Given entries:

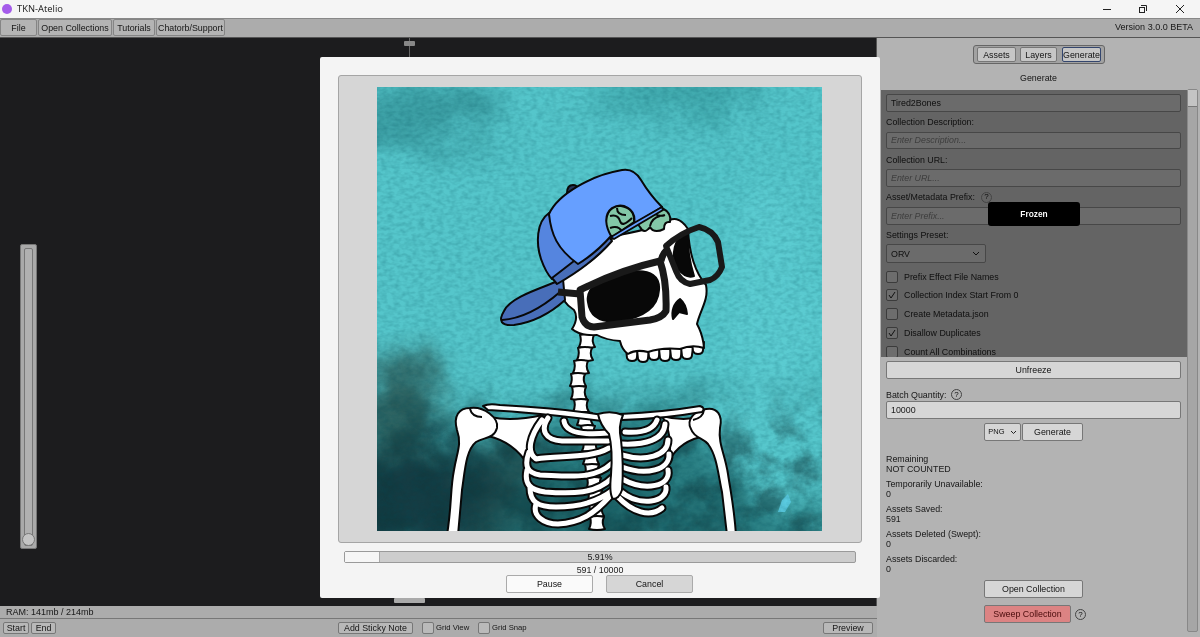
<!DOCTYPE html>
<html lang="en">
<head>
<meta charset="utf-8">
<title>TKN-Atelio</title>
<style>
:root{--ink:#1b1b1b;--bar:#acacac;--side:#b3b3b3;--btn:#d6d6d6;--edge:#777;--frozen:#646464;--frozen-field:#6b6b6b;--frozen-edge:#474747;--stage:#1c1c1e;--dialog:#f4f4f4;--mat:#d6d6d6;--danger:#dc8383;--teal:#55c6cb;--cap:#669fff;--cap-dark:#486eb9;--brain:#83c7a7}
*{box-sizing:border-box}
body{margin:0;width:1200px;height:637px;overflow:hidden;position:relative;background:var(--stage);color:var(--ink);font:8.85px/10px "Liberation Sans",Arial,sans-serif;white-space:nowrap}
header,nav,aside,footer,section,.abs{position:absolute}
a{color:inherit;text-decoration:none}
.btn{display:flex;align-items:center;justify-content:center;background:var(--btn);border:1px solid var(--edge);border-radius:2px}
.titlebar{left:0;top:0;width:1200px;height:18px;background:#f5f5f5;display:flex;align-items:center;font:9.4px/18px "Open Sans",sans-serif}
.app-dot{width:10px;height:10px;border-radius:50%;background:#a45bea;margin:0 5px 0 2px}
.window-controls{position:absolute;left:1096px;top:0}
.menu{left:0;top:18px;width:1200px;height:20px;background:var(--bar);border-top:1px solid #888;border-bottom:1px solid #555}
.menu .btn{position:absolute;top:0;height:17px;background:#b4b4b4;border-color:#858585}
.version{position:absolute;right:7px;top:3px;font-size:9px}
.zoom{left:20px;top:244px;width:17px;height:305px;background:#a9a9a9;border:1px solid #777;border-radius:2px}
.zoom i{position:absolute;left:3px;top:3px;width:9px;height:298px;border:1px solid #777;border-radius:2px;background:#b0b0b0}
.zoom b{position:absolute;left:1px;top:288px;width:13px;height:13px;border-radius:50%;background:#c4c4c4;border:1px solid #777}
.node{left:404px;top:41px;width:11px;height:5px;background:#888;border-radius:1px}
.wire{left:409px;top:38px;width:1px;height:20px;background:#666}
.tray{left:394px;top:598px;width:31px;height:5px;background:#aaa;border-radius:1px}
.memory{left:0;top:606px;width:877px;height:13px;background:var(--bar);border-bottom:1px solid #777;padding:1px 6px;font-size:9px}
.tools{left:0;top:619px;width:877px;height:18px;background:var(--bar)}
.tools .btn{position:absolute;top:3px;height:12px;background:#b8b8b8}
.tools span{position:absolute;top:4px;font-size:7.7px}
.tools i{position:absolute;top:3px;width:12px;height:12px;border:1px solid #777;border-radius:2px;background:#bababa}
.sidebar{left:876px;top:38px;width:324px;height:599px;background:var(--side);border-left:1px solid #555}
.tabs{position:absolute;left:96px;top:7px;width:132px;height:19px;border:1px solid #666;border-radius:3px;background:#a2a2a2}
.tabs .btn{position:absolute;top:1px;height:15px;background:#c6c6c6}
.tabs .current{border-color:#34466e}
.heading{position:absolute;left:0;top:35px;width:323px;text-align:center}
.frozen{left:4px;top:52px;width:306px;height:267px;background:var(--frozen);overflow:hidden;padding:4px 5px;color:#111}
.frozen>*{height:18.8px;display:flex;align-items:center}
.frozen .field,.frozen .select{border:1px solid var(--frozen-edge);border-radius:2px;background:var(--frozen-field)}
.frozen .field{height:17.8px;margin-bottom:1px;width:295px;padding-left:4px}
.frozen .hint{color:#3d3d3d;font-style:italic}
.frozen .select{width:100px;padding:0 5px 0 4px;justify-content:space-between;margin-bottom:4px}
.box{width:12px;height:12px;border:1px solid #3b3b3b;border-radius:2px;margin-right:6px;background:#6d6d6d}
.box svg{display:block}
.help{display:inline-flex;align-items:center;justify-content:center;width:11px;height:11px;margin-left:6px;border:1px solid #444;border-radius:50%;font-size:8px}
.badge{left:111px;top:164px;width:92px;height:24px;background:#000;color:#fff;border-radius:3px;font-weight:bold;display:flex;align-items:center;justify-content:center;font-size:8.4px}
.scroll{left:310px;top:51px;width:11px;height:543px;background:#a6a6a6;border:1px solid #888;border-radius:2px}
.scroll i{position:absolute;left:0;top:0;width:9px;height:17px;background:#c4c4c4;border-bottom:1px solid #777}
.sidebar>.btn{position:absolute}
.stats{left:9px;top:416px;margin:0}
.stats dd{margin:0 0 5px}
.dialog{left:320px;top:57px;width:560px;height:541px;background:var(--dialog);border-radius:2px}
.mat{left:18px;top:18px;width:524px;height:468px;background:var(--mat);border:1px solid #a5a5a5;border-radius:3px}
.art{position:absolute;left:57px;top:30px;width:445px;height:444px}
.progress{left:24px;top:494px;width:512px;height:12px;background:#cdcdcd;border:1px solid #9a9a9a;border-radius:2px;text-align:center}
.progress i{position:absolute;left:0;top:0;width:35px;height:10px;background:#f6f6f6;border-right:1px solid #aaa}
.count{left:0;top:508px;width:560px;text-align:center}
.dialog .btn{position:absolute;top:518px;width:87px;height:18px;border-color:#aaa}
</style>
</head>
<body>
<header class="titlebar"><span class="app-dot"></span>TKN-Atelio
<svg class="window-controls" width="104" height="18" fill="none" stroke="#222"><path d="M7 9.5h8M80 5l8 8M88 5l-8 8M45 5.5h5.500v5.500"/><rect x="43.500" y="7.500" width="5" height="5"/></svg>
</header>
<nav class="menu">
<a class="btn" href="#" style="left:0;width:37px">File</a><a class="btn" href="#" style="left:38px;width:74px">Open Collections</a><a class="btn" href="#" style="left:113px;width:42px">Tutorials</a><a class="btn" href="#" style="left:156px;width:69px">Chatorb/Support</a>
<span class="version">Version 3.0.0 BETA</span>
</nav>

<div class="abs wire"></div><div class="abs node"></div><div class="abs tray"></div>
<div class="abs zoom"><i></i><b></b></div>

<aside class="sidebar">
<div class="tabs"><a class="btn" href="#" style="left:3px;width:39px">Assets</a><a class="btn" href="#" style="left:46px;width:37px">Layers</a><a class="btn current" href="#" style="left:88px;width:39px">Generate</a></div>
<div class="heading">Generate</div>
<section class="frozen">
<div class="field">Tired2Bones</div>
<div>Collection Description:</div><div class="field hint">Enter Description...</div>
<div>Collection URL:</div><div class="field hint">Enter URL...</div>
<div>Asset/Metadata Prefix:<span class="help">?</span></div><div class="field hint">Enter Prefix...</div>
<div>Settings Preset:</div>
<div class="select">ORV <svg width="8" height="6" fill="none" stroke="#111"><path d="M1 1l3 3 3-3"/></svg></div>
<div><span class="box"></span>Prefix Effect File Names</div>
<div><span class="box"><svg width="10" height="10" fill="none" stroke="#111"><path id="tick" d="M2 5l2 3 4-6"/></svg></span>Collection Index Start From 0</div>
<div><span class="box"></span>Create Metadata.json</div>
<div><span class="box"><svg width="10" height="10" fill="none" stroke="#111"><use href="#tick"/></svg></span>Disallow Duplicates</div>
<div><span class="box"></span>Count All Combinations</div>
</section>
<div class="abs badge">Frozen</div>
<div class="abs scroll"><i></i></div>
<a class="btn" href="#" style="left:9px;top:323px;width:295px;height:18px">Unfreeze</a>
<div class="abs" style="left:9px;top:352px">Batch Quantity:</div><span class="help abs" style="left:68px;top:351px">?</span>
<div class="btn" style="left:9px;top:363px;width:295px;height:18px;justify-content:flex-start;padding-left:4px">10000</div>
<div class="btn" style="left:107px;top:385px;width:37px;height:18px;font-size:7.5px;gap:5px">PNG <svg width="7" height="5" fill="none" stroke="#222"><path d="M1 1l2.500 2.500L6 1"/></svg></div>
<a class="btn" href="#" style="left:145px;top:385px;width:61px;height:18px">Generate</a>
<dl class="abs stats"><dt>Remaining</dt><dd>NOT COUNTED</dd><dt>Temporarily Unavailable:</dt><dd>0</dd><dt>Assets Saved:</dt><dd>591</dd><dt>Assets Deleted (Swept):</dt><dd>0</dd><dt>Assets Discarded:</dt><dd>0</dd></dl>
<a class="btn" href="#" style="left:107px;top:542px;width:99px;height:18px">Open Collection</a>
<a class="btn" href="#" style="left:107px;top:567px;width:87px;height:18px;background:var(--danger);color:#501010">Sweep Collection</a>
<span class="help abs" style="left:192px;top:571px">?</span>
</aside>

<div class="abs memory">RAM: 141mb / 214mb</div>
<footer class="tools">
<a class="btn" href="#" style="left:3px;width:26px">Start</a><a class="btn" href="#" style="left:31px;width:25px">End</a>
<a class="btn" href="#" style="left:338px;width:75px">Add Sticky Note</a>
<i style="left:422px"></i><span style="left:436px">Grid View</span><i style="left:478px"></i><span style="left:492px">Grid Snap</span>
<a class="btn" href="#" style="left:823px;width:50px">Preview</a>
</footer>

<section class="dialog">
<div class="abs mat"></div>
<svg class="art" viewBox="377 87 445 444" role="img" aria-label="Skeleton in a blue backwards cap and black glasses on a teal watercolour wash">
<defs>
<filter id="wash" filterUnits="userSpaceOnUse" x="300" y="20" width="600" height="600" color-interpolation-filters="sRGB"><feGaussianBlur stdDeviation="17" result="soft"/><feTurbulence type="fractalNoise" baseFrequency=".02" numOctaves="4" seed="7"/><feDisplacementMap in="soft" scale="70" xChannelSelector="R" yChannelSelector="G"/></filter>
<filter id="paper" x="0" y="0" width="100%" height="100%" color-interpolation-filters="sRGB"><feTurbulence type="fractalNoise" baseFrequency=".16 .26" numOctaves="2" seed="4"/><feColorMatrix values="0 0 0 0 0  0 0 0 0 .3  0 0 0 0 .35  1.5 0 0 0 -.55"/></filter>
<filter id="mottle" x="0" y="0" width="100%" height="100%" color-interpolation-filters="sRGB"><feTurbulence type="fractalNoise" baseFrequency=".035" numOctaves="5" seed="11"/><feColorMatrix values="0 0 0 0 .06  0 0 0 0 .22  0 0 0 0 .24  3 0 0 0 -1.1"/></filter>
<linearGradient id="fade" x2="0" y2="1"><stop stop-color="#000"/><stop offset=".5" stop-color="#fff"/></linearGradient>
<mask id="lower"><rect x="377" y="370" width="445" height="161" fill="url(#fade)"/></mask>
<path id="vertebra" d="M-7 -6Q0 -8 7 -6Q4 0 8 6Q0 8 -8 6Q-5 0 -7 -6Z"/>
<path id="tooth" d="M-6 -6L-5 3Q-4 6 0 6Q5 6 5 2L6 -6Z"/>
<g id="ribs" fill="none" stroke-linecap="round">
<path d="M564 421Q566 437 608 433M542 420C530 436 526 452 536 459C560 455 590 459 609 448M529 452C524 466 527 473 540 475C568 476 594 480 611 464M527 470C524 484 530 490 545 492C572 494 596 494 612 478M530 488C530 502 538 507 556 507C580 507 598 502 613 490M536 504C532 516 544 524 558 524C580 523 594 514 610 496M548 418C540 430 545 440 562 441L608 441"/>
<path d="M625 432Q652 434 657 420M622 444C645 445 664 440 665 424M622 455C645 462 668 456 668 440M622 467C646 476 670 470 669 454M622 479C646 492 671 486 668 470M620 491C640 508 668 502 666 487M618 497C632 512 650 518 662 508"/>
</g>
</defs>
<rect x="377" y="87" width="445" height="444" fill="var(--teal)"/>
<g id="watercolour" filter="url(#wash)">
<ellipse cx="425" cy="115" rx="85" ry="32" fill="#328f94" opacity=".75"/>
<ellipse cx="680" cy="90" rx="90" ry="26" fill="#379ca0" opacity=".75"/>
<ellipse cx="770" cy="300" rx="50" ry="120" fill="#62d2d8" opacity=".5"/>
<path d="M340 430H500L560 408H690L720 440L740 490L830 515V580H340Z" fill="#2a7e82" opacity=".95"/>
<ellipse cx="395" cy="405" rx="46" ry="52" fill="#2b5a58" opacity=".9"/>
<ellipse cx="420" cy="505" rx="85" ry="55" fill="#153c43"/>
<ellipse cx="505" cy="490" rx="35" ry="60" fill="#204b4d" opacity=".85"/>
<ellipse cx="600" cy="515" rx="85" ry="32" fill="#1b5a5f" opacity=".85"/>
<ellipse cx="695" cy="520" rx="50" ry="40" fill="#226a6f" opacity=".8"/>
</g>
<g mask="url(#lower)"><rect x="377" y="370" width="445" height="161" filter="url(#mottle)" opacity=".5"/></g>
<path d="M778 512l4-12 6-6 3 8-6 10z" fill="#63d5f2" opacity=".7"/>
<rect x="377" y="87" width="445" height="444" filter="url(#paper)" opacity=".28"/>

<g id="skeleton" fill="#fff" stroke="#080808" stroke-width="2" stroke-linejoin="round">
<g id="spine">
<use href="#vertebra" x="587" y="341"/><use href="#vertebra" x="585" y="354"/><use href="#vertebra" x="581" y="367"/><use href="#vertebra" x="578" y="380"/><use href="#vertebra" x="579" y="393"/><use href="#vertebra" x="581" y="406"/><use href="#vertebra" x="585" y="419"/><use href="#vertebra" x="588" y="432"/><use href="#vertebra" x="590" y="445"/><use href="#vertebra" x="591" y="458"/><use href="#vertebra" x="592" y="471"/><use href="#vertebra" x="594" y="484"/><use href="#vertebra" x="595" y="497"/><use href="#vertebra" x="596" y="510"/><use href="#vertebra" x="597" y="523"/>
</g>
<g id="shoulders">
<path d="M490 417Q512 422 543 415Q527 437 528 465Q514 442 488 436Z"/>
<path d="M704 416Q684 422 662 416Q673 434 669 461Q680 440 706 436Z"/>
<path d="M457 430C453 416 459 408 470 408C484 406 499 418 497 428C494 439 484 437 476 442C466 450 465 470 462 490L458 535H447C452 504 450 490 454 470C457 452 462 444 457 430Z"/>
<path d="M720 428C723 415 717 407 706 409C694 411 686 420 691 429C694 438 703 438 708 444C717 456 718 474 722 492L727 535H736C734 506 731 494 728 474C725 454 718 444 720 428Z"/>
<path d="M470 409q2 8 12 8M704 410q-1 8-11 10" fill="none"/>
<path d="M483 406Q489 403 500 405Q560 408 603 415L602 421Q540 413 488 410Z"/>
<path d="M620 414Q664 412 700 406Q706 408 702 412Q662 419 622 420Z"/>
</g>
<use href="#ribs" stroke-width="9"/><use href="#ribs" stroke="#fff" stroke-width="5"/>
<path d="M598 414Q611 410 623 415Q618 426 621 440Q624 466 622 490Q619 499 613 499Q609 494 611 475Q613 450 609 434Q600 425 598 414Z"/>
<g id="skull">
<use href="#tooth" x="632" y="355"/><use href="#tooth" x="643" y="356"/><use href="#tooth" x="654" y="354"/><use href="#tooth" x="665" y="355"/><use href="#tooth" x="676" y="354"/><use href="#tooth" x="687" y="353"/><use href="#tooth" x="698" y="348"/>
<path d="M556 283C578 270 600 258 614 236Q642 231 664 224Q677 212 688 229C689 250 693 270 706 285C709 300 700 310 697 324Q703 335 704 348Q692 344 680 349Q662 347 648 352Q636 349 628 354Q622 350 620 341Q606 340 597 335Q580 336 572 329Q579 318 574 310Q561 302 556 283Z"/>
<path d="M680 299C674 303 671 311 673 319L679 312L687 314Q686 304 680 299Z" fill="#080808"/>
<path d="M688 233C674 237 670 255 678 269Q686 279 694 276Q687 254 688 233Z" fill="#080808"/>
<path d="M588 302C585 286 605 276 630 272C652 269 660 277 659 290C658 306 645 317 620 321C600 323 590 317 588 302Z" fill="#080808"/>
</g>
<g id="brain" fill="var(--brain)">
<path d="M608 236C602 216 610 205 621 206Q635 208 634 222L614 236Z"/>
<path d="M636 222Q650 212 662 208Q672 213 670 222Q664 221 664 229Q654 234 650 227Q644 235 640 227Z"/>
<path d="M610 216q8-2 10 5t12-3M617 208q0 7 9 7M610 228q9-3 12 4M650 226q2-8 10-10M655 214q5 3 10 1" fill="none"/>
</g>
<g id="cap">
<path d="M563 279C542 288 510 297 504 311C498 321 501 326 514 325Q542 321 565 300Z" fill="var(--cap-dark)"/>
<path d="M502 320Q530 318 560 292" fill="none"/>
<path d="M549 213C536 222 536 244 541 259Q546 273 552 279L578 263Q555 246 549 213Z" fill="#5585df"/>
<path d="M552 278L574 261Q592 258 609 237L612 241Q592 264 557 284Z" fill="var(--cap-dark)"/>
<path d="M567 193q0-8 6-8q4 0 5 4z" fill="#26355a"/>
<path d="M549 214C558 194 592 175 622 170Q634 168 641 180Q650 195 662 207L634 224C637 208 622 202 612 208C603 215 606 227 611 236Q596 253 578 264C557 249 551 234 549 214Z" fill="var(--cap)"/>
<path d="M611 237L634 223L662 207L663 210L614 239Z" fill="var(--cap)"/>
</g>
<g id="glasses" fill="none" stroke="#191919" stroke-width="7">
<path d="M558 292L580 294"/>
<path d="M580 290Q620 270 660 261Q667 281 666 311Q662 318 650 320L594 327Q585 327 582 317Z"/>
<path d="M661 261Q663 252 668 250"/>
<path d="M666 246Q680 233 699 227Q713 230 718 242L722 267Q718 277 710 280L690 284Q680 282 676 271Z" stroke-width="6"/>
</g>
</g>
</svg>
<div class="abs progress"><i></i>5.91%</div>
<div class="abs count">591 / 10000</div>
<a class="btn" href="#" style="left:186px;background:#fafafa">Pause</a><a class="btn" href="#" style="left:286px">Cancel</a>
</section>
</body>
</html>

About this task:
For each line in the data that holds the word "section", copy the line.

Solved problem:
header,nav,aside,footer,section,.abs{position:absolute}
<section class="frozen">
</section>
<section class="dialog">
</section>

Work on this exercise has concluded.